At a time when the pandemic is impacting certain aspects of the NFL’s business, it’s not keeping the NFL from doing business.
The league announced on Wednesday morning an extension of its deal with Amazon to stream 11 Thursday night games per season. The arrangement now includes a late-season Saturday game that will be streamed exclusively by Amazon.
“In keeping with the NFL’s long-standing commitment to make its games available on free, over-the-air television, the game will also be televised in the participating teams’ home markets,” the league said in the statement announcing the deal.
That portion of the statement states a lot. At a time when some wonder whether the NFL will be moving its product to platforms that aren’t free, the league understands the importance of keeping certain games free. Whether to maximize the audience for a prime-time game or to avoid a revolt (and a threat to the broadcast antirust exemption) when fans have no way of watching their local teams play without paying for it, the league will keep putting games on free, three-letter networks.
That said, an Amazon-only game is destined to have poor numbers. In 2017, the league streamed a Ravens-Jaguars game in London exclusively on Yahoo — and the ratings were so bad that the NFL never revealed them.
The balance for the league becomes revenue versus exposure.
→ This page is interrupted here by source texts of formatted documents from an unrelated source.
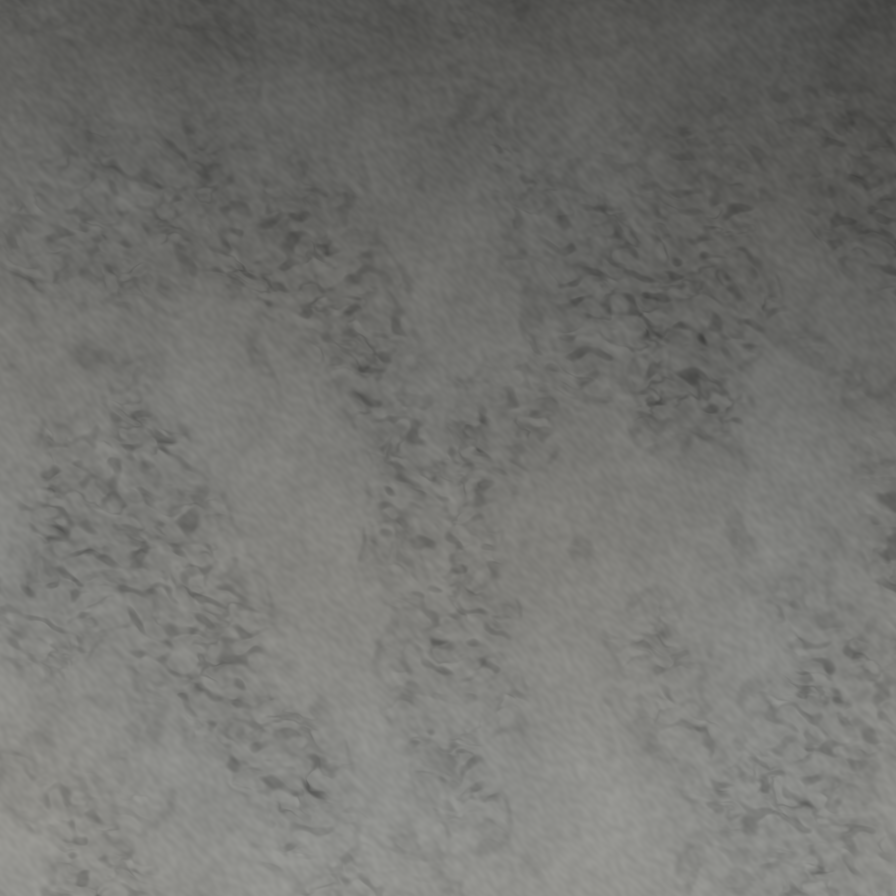
This texture is drawn by a WebGL 1 fragment shader. Its source:

```glsl
precision highp float;
// Worn grey plaster: a soft shadow falls from the upper right, with small
// dark flecks and raked relief gathered in tilted patches on a smooth wall.
// All relief is warped gradient noise; fine diagonal grain covers it.

uniform vec2 u_resolution;

const vec3 PLASTER_TINT = vec3(1.0, 1.0, 0.972);
const float LIGHT_LEVEL = 0.573;     // brightness at the lower edge
const float SHADE_DEPTH = 0.240;     // fall of brightness to the top
const float SHADE_CURVE = 1.4;
const float SHADE_LEAN = 0.20;       // how much darker the right side is
const vec2 PATCH_AXIS = vec2(0.50, -0.866);
const vec2 PATCH_FREQ = vec2(3.6, 6.4);
const vec2 FLECK_AXIS = vec2(0.94, -0.34);
const vec2 CREASE_FREQ = vec2(24.0, 38.0);
const vec2 PIT_FREQ = vec2(44.0, 70.0);
const float CREASE_DEPTH = 0.050;
const float PIT_DEPTH = 0.075;
const float RIM_DEPTH = 0.035;
const float PATCH_DEPTH = 0.020;
const float RELIEF_GAIN = 0.075;
const float MOTTLE_GAIN = 0.050;
const vec2 GRAIN_AXIS = vec2(0.707, -0.707);
const vec2 GRAIN_FREQ = vec2(85.0, 160.0);
const float GRAIN_GAIN = 0.034;

vec2 gradientAt(vec2 cell) {
  float turn = fract(sin(dot(cell, vec2(127.1, 311.7))) * 43758.55);
  return vec2(cos(turn * 6.2832), sin(turn * 6.2832));
}

// Gradient noise, roughly -0.7 to 0.7
float noise(vec2 p) {
  vec2 i = floor(p);
  vec2 f = p - i;
  vec2 w = f * f * f * (f * (f * 6.0 - 15.0) + 10.0);
  float a = dot(gradientAt(i), f);
  float b = dot(gradientAt(i + vec2(1.0, 0.0)), f - vec2(1.0, 0.0));
  float c = dot(gradientAt(i + vec2(0.0, 1.0)), f - vec2(0.0, 1.0));
  float d = dot(gradientAt(i + 1.0), f - 1.0);
  return mix(mix(a, b, w.x), mix(c, d, w.x), w.y);
}

float fbm(vec2 p) {
  float sum = 0.0;
  float gain = 0.6;
  for (int k = 0; k < 3; k++) {
    sum += gain * noise(p);
    p = mat2(1.6, 1.2, -1.2, 1.6) * p + 7.3;
    gain *= 0.5;
  }
  return sum;
}

// Coordinates along and across an axis
vec2 alongAxis(vec2 p, vec2 axis) {
  return vec2(dot(p, axis), dot(p, vec2(-axis.y, axis.x)));
}

// One on the zero line of a field, fading out over the given width
float lineAt(float field, float width) {
  return 1.0 - smoothstep(0.0, width, abs(field));
}

void main() {
  vec2 uv = gl_FragCoord.xy / u_resolution;
  vec2 p = gl_FragCoord.xy / u_resolution.y;

  // Broad shade, slightly uneven
  float height = uv.y + SHADE_LEAN * (uv.x - 0.5) * smoothstep(0.0, 0.6, uv.y);
  height = max(height + 0.08 * noise(p * 2.3 + 4.0), 0.0);
  float tone = LIGHT_LEVEL - SHADE_DEPTH * pow(height, SHADE_CURVE);

  // Rough patches with ragged borders
  vec2 warp = vec2(fbm(p * 14.0 + 3.1), fbm(p * 14.0 + 41.7));
  vec2 q = p + 0.022 * warp;
  float region = fbm(alongAxis(q, PATCH_AXIS) * PATCH_FREQ + 12.4);
  float rough = smoothstep(-0.14, 0.20, region);
  float fade = 1.0 - 0.65 * smoothstep(0.60, 0.95, uv.y);

  // Broken creases, small pits and worn rims
  vec2 fleckPoint = alongAxis(q, FLECK_AXIS);
  float surface = fbm(fleckPoint * CREASE_FREQ);
  float gaps = smoothstep(-0.12, 0.25, noise(p * 24.0 + 23.0));
  float crease = lineAt(surface, 0.15) * gaps;
  float pit = smoothstep(0.05, 0.42, noise(fleckPoint * PIT_FREQ + 60.0));
  float rim = lineAt(region + 0.05, 0.045) * gaps;
  float marks = rough * (CREASE_DEPTH * crease + PIT_DEPTH * pit);
  tone -= fade * (marks + RIM_DEPTH * rim + PATCH_DEPTH * rough);

  // Light raking across the relief, and cloudy mottling
  vec2 lightStep = alongAxis(vec2(0.004, 0.006), FLECK_AXIS);
  float slope = surface - fbm((fleckPoint + lightStep) * CREASE_FREQ);
  tone += RELIEF_GAIN * slope * (0.2 + rough) * fade;
  tone += MOTTLE_GAIN * fbm(p * 11.0 + 80.0);

  // Fine slanted grain over a coarser one
  vec2 grainPoint = alongAxis(p, GRAIN_AXIS) * GRAIN_FREQ;
  tone += GRAIN_GAIN * (noise(grainPoint) + 0.5 * noise(grainPoint * 0.47 + 9.0));

  // Faint warm and cool drift
  float drift = 0.012 * noise(p * 4.0 + 31.0);
  vec3 color = tone * (PLASTER_TINT + vec3(drift, 0.0, -drift));
  gl_FragColor = vec4(color, 1.0);
}
```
Sometimes, the NFL will take more money knowing that a given game will be seen by fewer people. And that definitely will happen when a game can be watched only on a premium platform that currently costs $119 per year.
The new Amazon deal lasts through 2022, which puts the Thursday night streaming rights in play for the next wave of broadcast-rights negotiations. With 17 regular-season games coming in 2021, games available exclusively on streaming platforms could become a regular facet of the weekly NFL schedule.